WC and Mrs. WC recently concluded a trip into North Idaho, up the Lochsa River over Lolo Pass, then south down the Bitterroot River Valley and up over Lost Trail Pass. We explored part of East Idaho for a bit, and then headed west across southern Idaho with a delightful stop on the Little Wood River. The next few blog posts will mostly focus on that trip. And while the posts will mostly be about birds, we’ll start with some pretty cool geology.
The Lochsa River is a branch of Idaho’s Clearwater River that drains the westerly side of the Bitterroot Mountains. The Bitterroots, in turn, are the continental divide: streams of the westerly side of the mountains drain to the Snake and Columbia Rivers, down to the Pacific Oceans; streams on the easterly side like the Bitterroot River, drain to the Gulf of Mexico via the Missouri and Mississippi Rivers.
The Bitterroot Mountains are still rising: the Lochsa River has a very steep gradient along most of its length, and unlike most older river valleys there are very few terraces, older banks of the river higher up the canyon walls. But what’s most interesting is that a northerly part of the Idaho Batholith – the Bitterroot Lobe – is dissected by the Lochsa River. As you drive upstream, you get a geologic sandwich: the native, Precambrian metamorphic gneisses and schists, then 40 or so miles of batholith and then, near Lolo Pass, more of the Precambrian metamorphics.
As geologists reconstruct events, the Bitterroot Lobe of the Idaho Batholith forced itself up, under the pre-existing metamorphic and sedimentary rock. That lifted the native rock upwards, and melted its underside, at the contact with the granitic batholith. The melted rock was a weak point as the batholith pushed the country rock upwards, and eventually all that upper rock, an area measured in hundreds of square miles, very slowly slid eastward along an eastward sloping fault.

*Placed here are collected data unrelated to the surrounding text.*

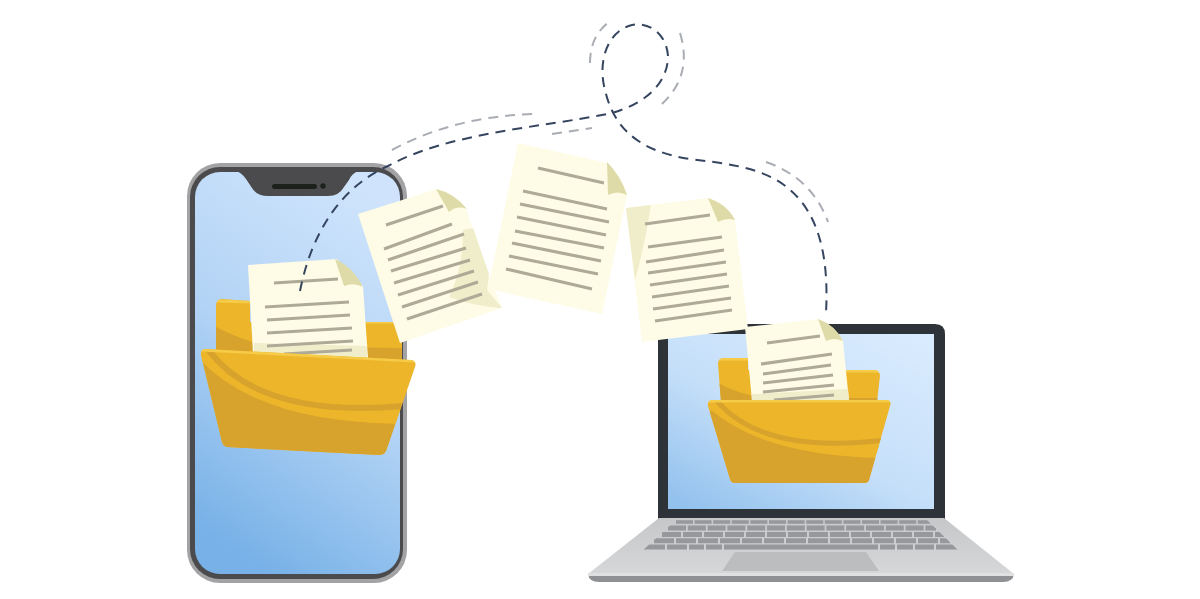
<!DOCTYPE html>
<html lang="en">
<head>
<meta charset="utf-8">
<title>File transfer from phone to laptop</title>
<style>
:root {
  --paper: #fefbe6;
  --paper-fold: #dedba8;
  --paper-shade: #f0edcb;
  --ink: #aeaa98;
  --folder: #ecb52a;
  --folder-dark: #d8a32c;
  --folder-edge: #f6cb48;
  --route: #35455f;
  --route-echo: #a9adb3;
  --bezel: #4b4b4d;
  --rim: #a3a3a5;
  --lid: #2d3338;
  --key: #97989b;
}
html, body { margin: 0; overflow: hidden; background: #fff; }
svg { display: block; width: 1200px; height: 599px; }
.paper { fill: var(--paper); }
.fold { fill: var(--paper-fold); }
.shade { fill: var(--paper-shade); }
.text-lines { fill: none; stroke: var(--ink); stroke-width: 3.2; }
.folder { fill: var(--folder); }
.folder-dark { fill: var(--folder-dark); }
.folder-edge { fill: none; stroke: var(--folder-edge); stroke-width: 3; stroke-linecap: round; }
.folder-band { fill: none; stroke: var(--folder-dark); }
.route { fill: none; stroke: var(--route); stroke-width: 2; stroke-dasharray: 10 7; }
.route-echo { fill: none; stroke: var(--route-echo); stroke-width: 2; stroke-dasharray: 10 7; }
.keys { fill: none; stroke: var(--key); }
</style>
</head>
<body>
<svg viewBox="0 0 1200 599" role="img" aria-label="Documents flying from a folder on a phone to a folder on a laptop">
  <defs>
    <linearGradient id="phone-screen" x1="0.7" y1="0" x2="0.35" y2="1">
      <stop offset="0" stop-color="#cfe4fc"/>
      <stop offset="0.5" stop-color="#b2d3f5"/>
      <stop offset="1" stop-color="#77b1e7"/>
    </linearGradient>
    <linearGradient id="laptop-screen" x1="0.9" y1="0" x2="0.1" y2="1">
      <stop offset="0" stop-color="#d9ebfe"/>
      <stop offset="0.55" stop-color="#c5dff9"/>
      <stop offset="1" stop-color="#94c2ee"/>
    </linearGradient>
    <linearGradient id="laptop-deck" x1="0" y1="0" x2="0" y2="1">
      <stop offset="0" stop-color="#c6c7c9"/>
      <stop offset="1" stop-color="#d6d7d9"/>
    </linearGradient>
    <clipPath id="phone-folder-front">
      <path d="M206 349L411 360Q417 361 415 367L386 451Q384 455 379 455L227 447Q223 446 222 442L201 355Q200 349 206 349Z"/>
    </clipPath>
    <clipPath id="phone-folder-back">
      <path d="M222 299L250 301V322L396 322Q402 323 402 329V362L216 352V306Q216 299 222 299Z"/>
    </clipPath>
    <clipPath id="laptop-folder-front">
      <path d="M712 400H887Q892 401 890 406L869 480Q868 483 864 483H735Q731 483 730 479L708 406Q707 401 712 400Z"/>
    </clipPath>
    <clipPath id="laptop-folder-back">
      <path d="M724 358H748V370H875Q880 371 880 376L877 402H721L718 364Q718 358 724 358Z"/>
    </clipPath>
    <clipPath id="keyboard-area"><polygon points="677,519 926,519 959,551 642,551"/></clipPath>
  </defs>

  <g id="phone">
    <rect x="187" y="163" width="220" height="420" rx="33" fill="var(--rim)"/>
    <rect x="190" y="167" width="213" height="412" rx="30" fill="var(--bezel)"/>
    <rect x="195" y="172" width="205" height="402" rx="25" fill="url(#phone-screen)"/>
    <path d="M236 171H359Q352 173 349 180L344 187Q339 196 328 196H268Q257 196 252 188L246 179Q242 173 236 171Z" fill="var(--bezel)"/>
    <rect x="272" y="184" width="45" height="5" rx="2.5" fill="#1c211c"/>
    <circle cx="323" cy="186" r="2.7" fill="#1c211c"/>
  </g>

  <g id="laptop">
    <path d="M658 519V334Q658 324 668 324H935Q945 324 945 334V519Z" fill="var(--lid)"/>
    <rect x="668" y="334" width="266" height="175" fill="url(#laptop-screen)"/>
    <polygon points="659,518 944,518 1014,574 588,574" fill="url(#laptop-deck)"/>
    <path d="M588 574H1014Q1013 582 1003 582H599Q589 582 588 574Z" fill="#8f9093"/>
    <path d="M588 573H1014V576H588Z" fill="#dfe0e1"/>
    <g class="keys" clip-path="url(#keyboard-area)">
      <path d="M676 522H930" stroke-width="3.5" stroke-dasharray="17 1.6"/>
      <path d="M668 528H936" stroke-width="5" stroke-dasharray="18 1.8"/>
      <path d="M662 534.5H944" stroke-width="5" stroke-dasharray="19 2"/>
      <path d="M654 540.8H950" stroke-width="5" stroke-dasharray="20 2"/>
      <path d="M644 547H722M724 547H878M880 547H958" stroke-width="5"/>
    </g>
    <path d="M666 544V550M688 544V550M705 544V550M723 544V550M879 544V550M896 544V550M914 544V550M935 544V550" stroke="#cfd0d2" stroke-width="2"/>
    <polygon points="735,552 866,552 879,571 722,571" fill="#bcbdbf"/>
  </g>

  <g id="phone-folder">
    <g clip-path="url(#phone-folder-back)">
      <rect class="folder" x="214" y="296" width="192" height="70"/>
      <path class="folder-dark" d="M214 326Q245 342 270 346L404 348V366H214Z"/>
      <path class="folder-edge" d="M217 301L252 302M364 322H402"/>
    </g>
    <path class="paper" d="M248 265L337 259L363 286L368 358L253 354Z"/>
    <path class="fold" d="M335 259L344 286Q354 282 363 287Q353 267 335 259Z"/>
    <path class="shade" d="M254 343L367 346V358H254Z"/>
    <path class="text-lines" d="M274 283L338 279M265 307L349 302M267 320L350 315M267 333L352 328M267 346L353 341M284 354L352 350"/>
    <g clip-path="url(#phone-folder-front)">
      <rect class="folder" x="198" y="345" width="220" height="112"/>
      <path class="folder-dark" d="M204 360Q258 421 402 424L390 460H218L198 370Z"/>
      <path d="M204 354Q266 419 410 416" fill="none" stroke="var(--folder)" stroke-width="14"/>
      <path class="folder-band" d="M207 348Q258 419 404 406" stroke-width="6"/>
      <path class="folder-edge" d="M202 350L416 361"/>
    </g>
  </g>

  <g id="flying-pages">
    <g id="page-rising">
      <path class="paper" d="M358 214L437 189Q455 194 466 209L489 276L502 308L400 343Z"/>
      <path class="shade" d="M463 230L473 228L489 274L487 290L502 308Q472 306 449 297Q463 270 463 230Z"/>
      <path class="fold" d="M436 189L449 212Q457 205 467 209Q454 193 436 189Z"/>
      <path class="text-lines" d="M386 225L443 206M384 249L452 224M388 260L464 234M391 271L466 248M394 283L470 260M398 295L474 271M402 307L478 282M407 319L482 294"/>
    </g>
    <g id="page-top">
      <path class="paper" d="M518 143L607 163Q621 176 627 195L602 314L488 289Z"/>
      <path class="fold" d="M607 162L608 195Q617 190 627 195Q621 176 607 162Z"/>
      <path class="text-lines" d="M538 168L604 183M523 191L607 209M520 204L609 222M517 217L606 235M515 231L604 248M512 243L601 261M509 256L598 274M506 269L592 289"/>
    </g>
    <g id="page-falling">
      <path class="paper" d="M626 208L708 198Q726 204 735 220L748 329L642 342Z"/>
      <path class="shade" d="M626 208L651 205Q645 245 635 280Z"/>
      <path class="fold" d="M708 198L718 222Q727 217 735 220Q727 204 708 198Z"/>
      <path class="text-lines" d="M645 224L710 215M648 247L722 237M646 262L724 250M648 273L726 262M650 285L727 274M652 297L729 286M653 309L731 298M655 321L732 310"/>
    </g>
  </g>

  <g id="laptop-folder">
    <g clip-path="url(#laptop-folder-back)">
      <rect class="folder" x="716" y="356" width="166" height="48"/>
      <path class="folder-dark" d="M718 383Q740 395 766 398H880V404H718Z"/>
      <path class="folder-edge" d="M720 359H750M844 371H880"/>
    </g>
    <path class="paper" d="M745 327L819 319Q835 326 843 341L849 401H752Z"/>
    <path class="fold" d="M818 319L826 341Q834 337 843 341Q835 325 818 319Z"/>
    <path class="shade" d="M752 394L848 389L849 401H752Z"/>
    <path class="text-lines" d="M767 343L820 336M761 364L832 354M763 374L831 365M763 383L833 375M763 392L834 385M774 400L834 395"/>
    <g clip-path="url(#laptop-folder-front)">
      <rect class="folder" x="704" y="398" width="190" height="88"/>
      <path class="folder-dark" d="M711 410Q766 456 882 458L870 486H728L706 418Z"/>
      <path d="M712 403Q770 455 888 448" fill="none" stroke="var(--folder)" stroke-width="11"/>
      <path class="folder-band" d="M716 400Q762 455 884 440" stroke-width="5"/>
      <path class="folder-edge" d="M709 401H891"/>
    </g>
  </g>

  <g id="transfer-route">
    <path class="route" d="M300 291C308 250 330 192 388 166C450 132 540 128 612 113C650 102 668 80 668 56C666 30 645 22 632 25C605 32 598 65 605 90C612 120 630 150 690 159C740 165 775 170 800 200C825 230 828 275 826 313"/>
    <path class="route-echo" d="M392 150Q455 116 534 114"/>
    <path class="route-echo" d="M552 134L592 128"/>
    <path class="route-echo" d="M590 63Q590 34 612 20"/>
    <path class="route-echo" d="M680 33Q693 75 662 104"/>
    <path class="route-echo" d="M766 162Q812 178 828 222"/>
  </g>
</svg>
</body>
</html>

Here’s an analogy: when WC baked his first birthday cake – for his younger brother, in fact – the icing was a little runny. When WC picked up the completed cake to carry it to the table, eight-year old WC carried the cake at an angle, and the topmost layer, greased by that runny icing, slid partially off the cake. Substitute semi-molten rock for the runny icing, and the uplifted native rock for the top cake layer, and you’ve got a kind of analogy for the Bitterroots. That top layer slid – was overthrust – over the course of some 5 – 7 million years some 40 to 80 miles east of its original location. Today, it’s part of the Bitterroots and most of the Sapphire Range on the easterly side of the Bitterroot River Valley. By no means the most dramatic overthrust in America, but still pretty impressive.
The area around Powell Campground and Powell Ranger Station, about 12 miles from Lolo Pass and the continental divide, is in the border zone between the batholith and the metamorphic complex. There are some very nice outcrops.
On the left is the pale gray granodiorite of the Bitterroot Lobe of the Idaho Batholith. On the right is the metamorphic native rock. The characteristic wavy beds extend up and to the right. At two places the native rock cracked under the pressure and stress, and the granodiorite forced its way into the cracks, creating dikes. The lower dike was fluid enough that it transported a fairly large amount of diorite into the lower right. The dike filled without shifting the joint of the granodiorite and native rock, and the dike extends a considerable distance into the granodiorite. The dike was created after the granodiorite was congealed enough to crack.
This outcrop shows dikes of different ages. The ones on the left are newer, and they are older as you move to the right, showing increasing distortion as a result of metamorphism. The rightmost band of granodiorite has been so modified by pressure and heat it is almost a gneiss. The dark gray/black rock is some other form of magma, possibly andesite. The gas pocket-riddled area to the left center is beyond WC’s identification skills, but the gas pockets, the vesicles, through a loupe, are lined with crystals of smoky quartz.
In this last photo, the dikes get older from lower right to upper left. This outcrop is less than five feet from the one in the second photo, yet the layering is reversed. The andesite-like rock is on the lower right. Geology, as WC might have mentioned before, is a messy business.
There’s more information on the Lochsa River and its history at The Clearwater Story, written by a career Forest Service employee, in the early 1960s. It’s a good read. But the detailed geologic history is yet to be teased out.